One of the things I respect most about McGonigal is that she has put in the effort to not only write and speak about the potential of games for change, but she’s managed to create several successful titles. Most recently, I checked out her most recent release: SuperBetter.
What It Is
SuperBetter casts each of us as the hero in our own lives … in fact, a SUPERhero … who must overcome a variety of challenges and complete quests in order to overcome the bad guys in our lives – illnesses and injuries, bad habits, temptations, and even addictions. Players determine their own goals and motivations, define the steps to get there, and are rewarded with increasing levels of resilience in four major life areas: mental, emotional, social, and physical. Players are also invited to identify the barriers (framed as bad guys) that they need to deal along the way to a healthy, ideal life.
Along the way, the player-hero also can identify other players who will become allies. Think Avengers of Health and Vitality. Each player can encourage others, cheer efforts and successes, and suggest new challenges as quests. Hopefully no one will Hulk-out on you.
One of the best things about this game is its open structure. Each player defines his or her own goals, the steps to take along the way, and the challenges unique to the the individual situation. You might battle an injury (such as McGonigal’s concussion) or be trying to lose weight. Any health or lifestyle issue can fit into this game smoothly.
If the player has a desire but no idea what steps might be appropriate, advice is available in the form of Power Packs – which are sets of quests and informative science cards designed by SuperBetter and partner organizations. Pick one up and get a quick boost toward achieving your goals – they can all be customized to meet a player’s needs.
Additionally, SuperBetter is designed to include social support through Allies – fellow players that you can invite to your team to give encouragement or to challenge you to cowboy up to meet your own goals. The interface lets each player switch between roles – working on your own hero’s journey or being someone’s ally – so that you can avoid getting overwhelmed if you have a lot of people on your self-improvement team. It’s a nice feature that you have to pick your team-mates for this game. Depending upon your health and improvement goals, you might not want everyone knowing what the monkey on your back is … or how often you fall prey to the ice cream monster in the freezer.
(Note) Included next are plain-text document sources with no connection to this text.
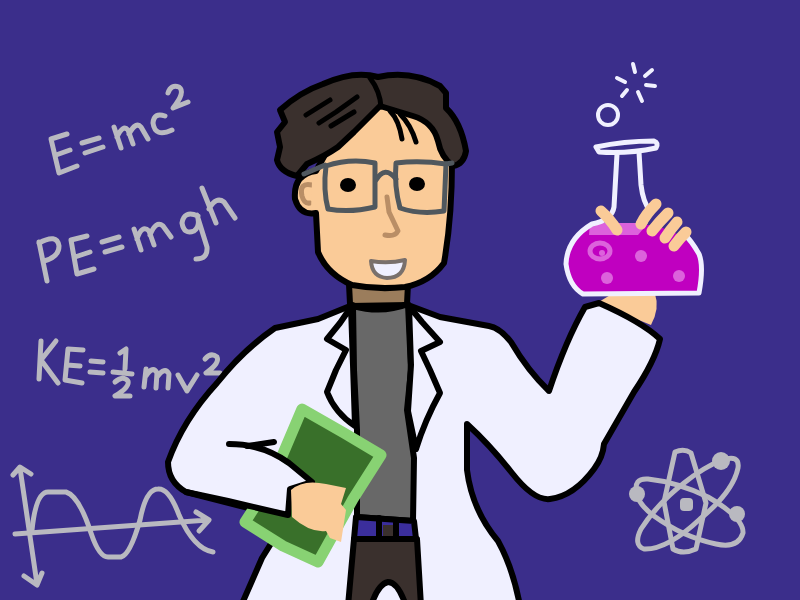
<!DOCTYPE html>
<html lang="en">
<head>
<meta charset="utf-8">
<title>Physics teacher with a flask</title>
<style>
:root {
  --board: #3b2e8b;
  --chalk: #b9b9c0;
  --ink: #000;
  --coat: #f0f0ff;
  --skin: #facb98;
  --skin-shade: #a98063;
  --neck: #9b7d5c;
  --hair: #3a302d;
  --shirt: #686868;
  --frame: #50585e;
  --nose: #b98e66;
  --book: #39702a;
  --book-edge: #88d273;
  --belt: #3b2e9c;
  --potion: #c000c0;
  --potion-light: #dc62dc;
}
html, body { margin: 0; height: 100%; overflow: hidden; background: var(--board); }
svg { display: block; width: 800px; height: 600px; }
path, line, polyline, polygon, ellipse, circle, rect { stroke-linecap: round; stroke-linejoin: round; }
.board { fill: var(--board); }
.chalk { fill: none; stroke: var(--chalk); stroke-width: 5; }
.chalk-dot { fill: var(--chalk); }
.inked { stroke: var(--ink); stroke-width: 6; }
.line { fill: none; stroke: var(--ink); stroke-width: 6; }
.coat { fill: var(--coat); }
.shirt { fill: var(--shirt); }
.skin { fill: var(--skin); }
.hair { fill: var(--hair); }
.neck { fill: var(--neck); }
.book { fill: var(--book); stroke: var(--book-edge); stroke-width: 11; }
.belt { fill: var(--belt); }
.glasses { fill: none; stroke: var(--frame); stroke-width: 5; }
.nose { fill: none; stroke: var(--nose); stroke-width: 5; }
.glass { fill: none; stroke: var(--coat); stroke-width: 5; }
.potion { fill: var(--potion); }
.potion-light { fill: var(--potion-light); }
.finger { fill: none; stroke: var(--skin); stroke-width: 11; }
</style>
</head>
<body>
<svg viewBox="0 0 800 600" role="img" aria-label="A teacher in a lab coat holding a book and a flask in front of physics formulas">
  <rect class="board" width="800" height="600"/>

  <g id="formula-energy" class="chalk" role="img" aria-label="E=mc²">
    <path d="M67 134 L51 139 L59 173 L77 166 M56 155 L70 150"/>
    <path d="M82 143 L99 138 M85 153 L103 147"/>
    <path d="M114 127 L121 148 M117 137 Q123 124 128 130 L133 144 M129 134 Q136 121 141 127 L148 139"/>
    <path d="M165 116 Q154 112 153 123 Q155 138 172 130"/>
    <path d="M168 93 Q171 84 179 87 Q186 92 173 108 L188 102"/>
  </g>

  <g id="formula-potential" class="chalk" role="img" aria-label="PE=mgh">
    <path d="M39 242 L47 281 M39 243 Q57 233 59 246 Q59 257 44 261"/>
    <path d="M87 236 L71 240 L77 274 L94 269 M75 257 L90 252"/>
    <path d="M102 242 L119 237 M105 252 L122 247"/>
    <path d="M134 229 L141 250 M137 239 Q142 224 149 231 L154 245 M150 235 Q156 220 163 226 L171 237"/>
    <path d="M198 216 Q184 210 182 223 Q184 235 194 231 Q201 226 197 215 L207 247 Q208 259 196 259"/>
    <path d="M202 188 L216 223 M209 209 Q216 196 224 202 L235 218"/>
  </g>

  <g id="formula-kinetic" class="chalk" role="img" aria-label="KE=½mv²">
    <path d="M41 341 L39 379 M56 341 L41 360 L58 383"/>
    <path d="M83 350 L68 349 L65 380 L82 383 M67 365 L80 366"/>
    <path d="M91 361 L103 362 M90 372 L103 373"/>
    <path d="M120 353 L126 349 L125 369 M113 372 L132 374 M115 382 Q123 375 128 381 Q130 387 115 396 L130 396"/>
    <path d="M146 369 L144 387 M146 376 Q153 365 157 373 L156 388 M157 377 Q165 366 169 374 L168 388"/>
    <path d="M178 375 L187 391 L197 375"/>
    <path d="M205 359 Q211 352 217 357 Q220 363 206 373 L220 373"/>
  </g>

  <g id="wave-graph" class="chalk">
    <path d="M20 468 L37 584 M13 475 L20 467 L31 474 M24 576 L37 585 L42 573"/>
    <path d="M15 534 L208 520 M196 512 L209 520 L199 531"/>
    <path d="M32 530 Q36 492 48 492 L66 492 Q79 496 91 533 Q99 557 108 557 L121 557 Q130 555 140 520 Q146 489 158 489 Q169 488 179 515 Q194 549 213 552"/>
  </g>

  <g id="atom">
    <g class="chalk">
      <path d="M675 452 Q684 448 691 453 L706 503 L696 549 Q683 555 673 549 L664 502 Z"/>
      <path d="M722 460 Q740 454 738 468 Q733 492 700 519 Q667 550 644 549 Q633 545 641 529 Q657 504 684 483 Q704 467 722 460 Z"/>
      <path d="M637 493 Q633 478 648 479 Q677 482 708 497 Q744 518 743 533 Q738 549 716 544 Q683 537 654 516 Q638 504 637 493 Z"/>
    </g>
    <g class="chalk-dot">
      <rect x="680" y="498" width="13" height="13" rx="4"/>
      <circle cx="721" cy="461" r="9"/>
      <circle cx="637" cy="494" r="8"/>
      <circle cx="737" cy="514" r="8"/>
    </g>
  </g>

  <g id="body">
    <path class="skin" d="M597 303 L612 294 L655 294 Q660 308 651 325 Z"/>
    <path class="neck inked" d="M349 284 L350 304 Q378 318 407 304 L408 284 Z"/>
    <path class="coat inked" d="M350 306 L318 319 L275 328 Q243 350 217 383 Q183 420 168 462 Q168 482 186 492 L287 518 L262 558 L241 606 L520 606 Q513 568 498 541 Q472 510 467 470 L467 424 Q490 445 512 473 Q534 501 550 499 Q574 496 594 469 Q603 457 604 444 L634 392 Q655 361 660 339 Q642 322 599 303 L585 307 Q566 340 549 391 Q528 371 511 342 Q500 328 489 326 L440 317 L408 305 Z"/>
    <path class="shirt inked" d="M353 306 Q382 314 408 304 L411 370 L407 410 L414 458 L413 521 L357 517 L357 430 L354 370 Z"/>
    <path class="belt inked" d="M356 517 L414 521 L416 539 L354 539 Z"/>
    <path class="hair inked" d="M354 539 L417 539 L421 606 L406 606 Q398 582 388 582 Q378 584 371 606 L348 606 Z"/>
    <path class="line" d="M379 518 V538 M396 520 V538"/>
    <rect class="hair" x="383" y="525" width="10" height="11"/>
    <path class="coat inked" d="M351 307 L340 323 L327 339 L346 350 L336 370 L327 392 Q335 413 355 426 L353 365 Z"/>
    <path class="coat inked" d="M409 306 L422 322 L440 342 L421 351 L430 370 L440 393 Q425 420 416 449 L408 411 L411 365 Z"/>
  </g>

  <g id="book-arm">
    <path class="book" d="M302 409 L344 433 L381 455 L353 499 L318 562 L283 546 L245 522 L271 482 Z"/>
    <path class="coat" d="M225 443 L253 443 L312 481 L290 491 L289 516 L215 497 Z"/>
    <path class="line" d="M229 444 Q263 444 289 463 L312 482 L290 489 L288 515 L228 501 L186 492 M247 446 L274 442"/>
    <path class="skin" d="M291 490 Q303 479 326 484 L346 488 L341 504 L346 510 L341 542 L330 538 L326 531 Q310 533 292 517 Z"/>
  </g>

  <g id="head">
    <path class="skin inked" d="M316 171 Q293 174 295 199 Q300 216 316 213 L318 252 Q327 274 352 285 Q378 290 405 287 Q430 282 444 263 Q452 218 452 162 L430 120 L380 100 L326 153 Z"/>
    <path class="nose" d="M312 185 Q299 182 302 196 Q304 204 310 203"/>
    <path class="skin" d="M312 181 L322 181 L321 209 L311 210 Z"/>
    <path class="hair inked" d="M380 106 L354 132 L338 147 Q325 156 307 164 L297 176 Q280 172 277 160 L280 147 L277 132 L285 122 L280 110 Q300 92 323 84 Q354 70 378 77 Q411 70 440 86 L446 93 L446 108 Q461 122 466 151 Q464 164 453 166 Q441 157 438 141 Q433 122 413 116 Z"/>
    <path class="line" style="stroke-width:5" d="M370 78 Q380 91 381 107 M306 115 L330 100 M319 123 L336 112 L357 97 M331 126 L354 112 M390 111 Q399 120 402 139 M400 114 Q411 125 416 142"/>
    <g class="glasses">
      <path d="M326 166 Q350 158 375 163 L375 207 Q350 213 328 209 Q323 190 326 166 Z"/>
      <path d="M396 163 Q420 160 446 164 L444 211 Q420 215 400 208 Q394 186 396 163 Z"/>
      <path d="M376 180 Q385 165 396 179 M325 165 L304 174 M446 164 L452 163"/>
    </g>
    <ellipse cx="348" cy="185" rx="8" ry="7"/>
    <ellipse cx="417" cy="184" rx="8" ry="7"/>
    <path class="nose" d="M387 197 L389 212 L398 231 Q395 237 385 235"/>
    <path fill="#f0f0ff" stroke="#79706c" stroke-width="4" d="M371 261 Q388 264 405 260 Q404 278 387 278 Q372 277 371 261 Z"/>
  </g>

  <g id="flask">
    <path class="potion" d="M588 225 Q620 221 650 225 Q690 232 701 260 L700 292 L582 292 Q566 280 568 257 Q574 234 588 225 Z"/>
    <path class="potion-light" d="M590 223 H648 L638 235 H589 Z"/>
    <ellipse cx="600" cy="251" rx="10" ry="8" fill="none" stroke="#dc62dc" stroke-width="5"/>
    <g class="potion-light">
      <circle cx="602" cy="253" r="3"/>
      <circle cx="641" cy="256" r="6"/>
      <circle cx="607" cy="278" r="6"/>
      <circle cx="679" cy="276" r="6"/>
    </g>
    <g class="glass">
      <path d="M596 147 Q624 141 654 141 Q659 143 656 148 Q628 154 599 152 Z"/>
      <path d="M617 154 L614 207 Q612 220 592 224 Q567 239 566 264 Q569 286 583 294 L699 293 Q704 266 699 254 Q691 240 684 234 M639 152 L641 185 Q643 202 650 211"/>
      <circle cx="608" cy="115" r="10" style="stroke-width:4"/>
      <path style="stroke-width:4" d="M633 64 L635 72 M652 70 L645 76 M617 78 L625 82 M646 85 L655 86 M627 90 L622 96 M638 92 L642 101"/>
    </g>
    <g class="finger">
      <path d="M601 211 Q610 219 617 230"/>
      <path d="M656 204 Q646 214 641 224"/>
      <path d="M668 213 Q659 222 652 231"/>
      <path d="M677 222 Q670 230 665 238"/>
      <path d="M686 232 Q680 238 674 246"/>
    </g>
  </g>
</svg>
</body>
</html>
SuperBetter really is a great health and wellness game, played by approximately 120,000 people in the first few months of its release. With an easy to use interface, customizable goals, and easy to follow advice, it really shines as one of the best titles available — on the web or on the smartphone.
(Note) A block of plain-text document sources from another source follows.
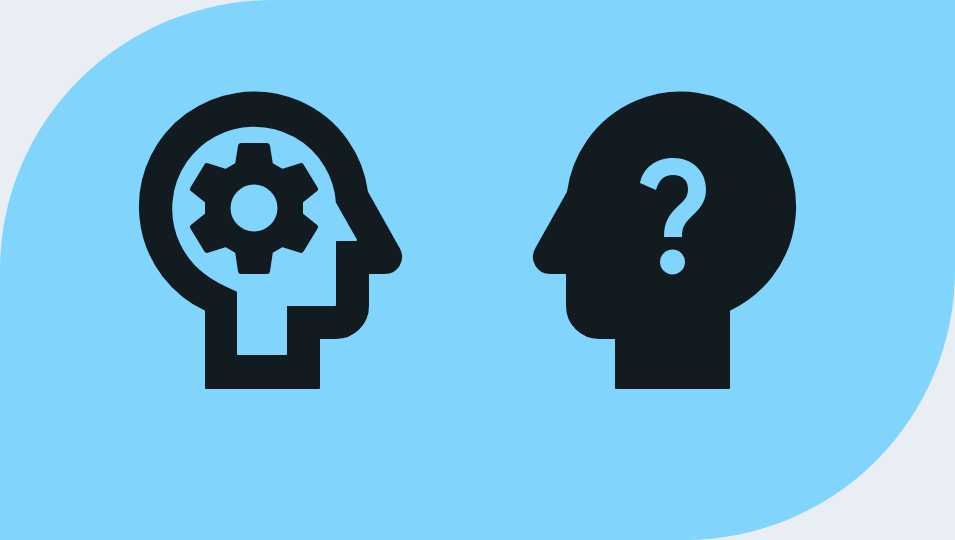
<!DOCTYPE html>
<html lang="en">
<head>
<meta charset="utf-8">
<title>Knowing and wondering</title>
<style>
:root {
  --page: #e8eef3;
  --sky: #81d4fb;
  --ink: #121c20;
}
html, body { margin: 0; background: var(--page); overflow: hidden; }
.banner { display: block; width: 955px; height: 540px; }
.panel, .cutout { fill: var(--sky); }
.ink { fill: var(--ink); }
.head { stroke: var(--ink); stroke-width: 2; stroke-linejoin: round; }
.cutout-rounded { stroke: var(--sky); stroke-width: 2; stroke-linejoin: round; }
.gear { stroke: var(--ink); stroke-width: 6; stroke-linejoin: round; }
</style>
</head>
<body>
<svg class="banner" viewBox="0 0 955 540" role="img" aria-label="Two heads in profile facing each other, one with a gear inside and one with a question mark">
  <defs>
    <path id="head" d="M206 310A114 114 0 1 1 367 192L399 249C405 260 397 273 385 273H368V306A32 32 0 0 1 336 338H319V388H206Z"/>
  </defs>

  <path class="panel" d="M273 0H955V270A270 270 0 0 1 685 540H0V270A273 270 0 0 1 273 0Z"/>

  <g id="thinking-head">
    <use href="#head" class="ink head"/>
    <path class="cutout cutout-rounded" d="M238 291C226 286 215 281 205 273A81 81 0 1 1 335 203L356 240H335V305H286V354H238Z"/>
    <path class="ink gear" d="M241 146H267L270 165L282 172L301 166L315 189L300 201V215L315 227L301 250L282 244L270 251L267 271H241L238 251L226 244L207 250L193 227L208 215V201L193 189L207 166L226 172L238 165Z"/>
    <circle class="cutout" cx="254" cy="208" r="23.5"/>
  </g>

  <g id="questioning-head">
    <use href="#head" class="ink head" transform="matrix(-1 0 0 1 935 0)"/>
    <path class="cutout" d="M640 183C643 168 656 158 673 158C692 158 706 171 706 189C706 204 698 210 691 217C684 224 682 228 682 237H664C664 222 669 215 677 207C684 201 688 197 688 189C688 180 682 175 673 175C664 175 659 180 656 190Z"/>
    <circle class="cutout" cx="672.5" cy="262" r="12.5"/>
  </g>
</svg>
</body>
</html>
Like Mindbloom, however, it seemed too easy, although its difficulty level may be appropriate for the target player. When you’re really struggling with a real life health issue, no one needs to add to that load with game mechanics. The game gives a playful way to record a player’s challenges and successes …. and give some much needed encouragement and channels for support.
- Jane McGonigal: The game that can give you 10 extra years of life (lugenfamilyoffice.com)
- 10 online games … with a social purpose (ted.com)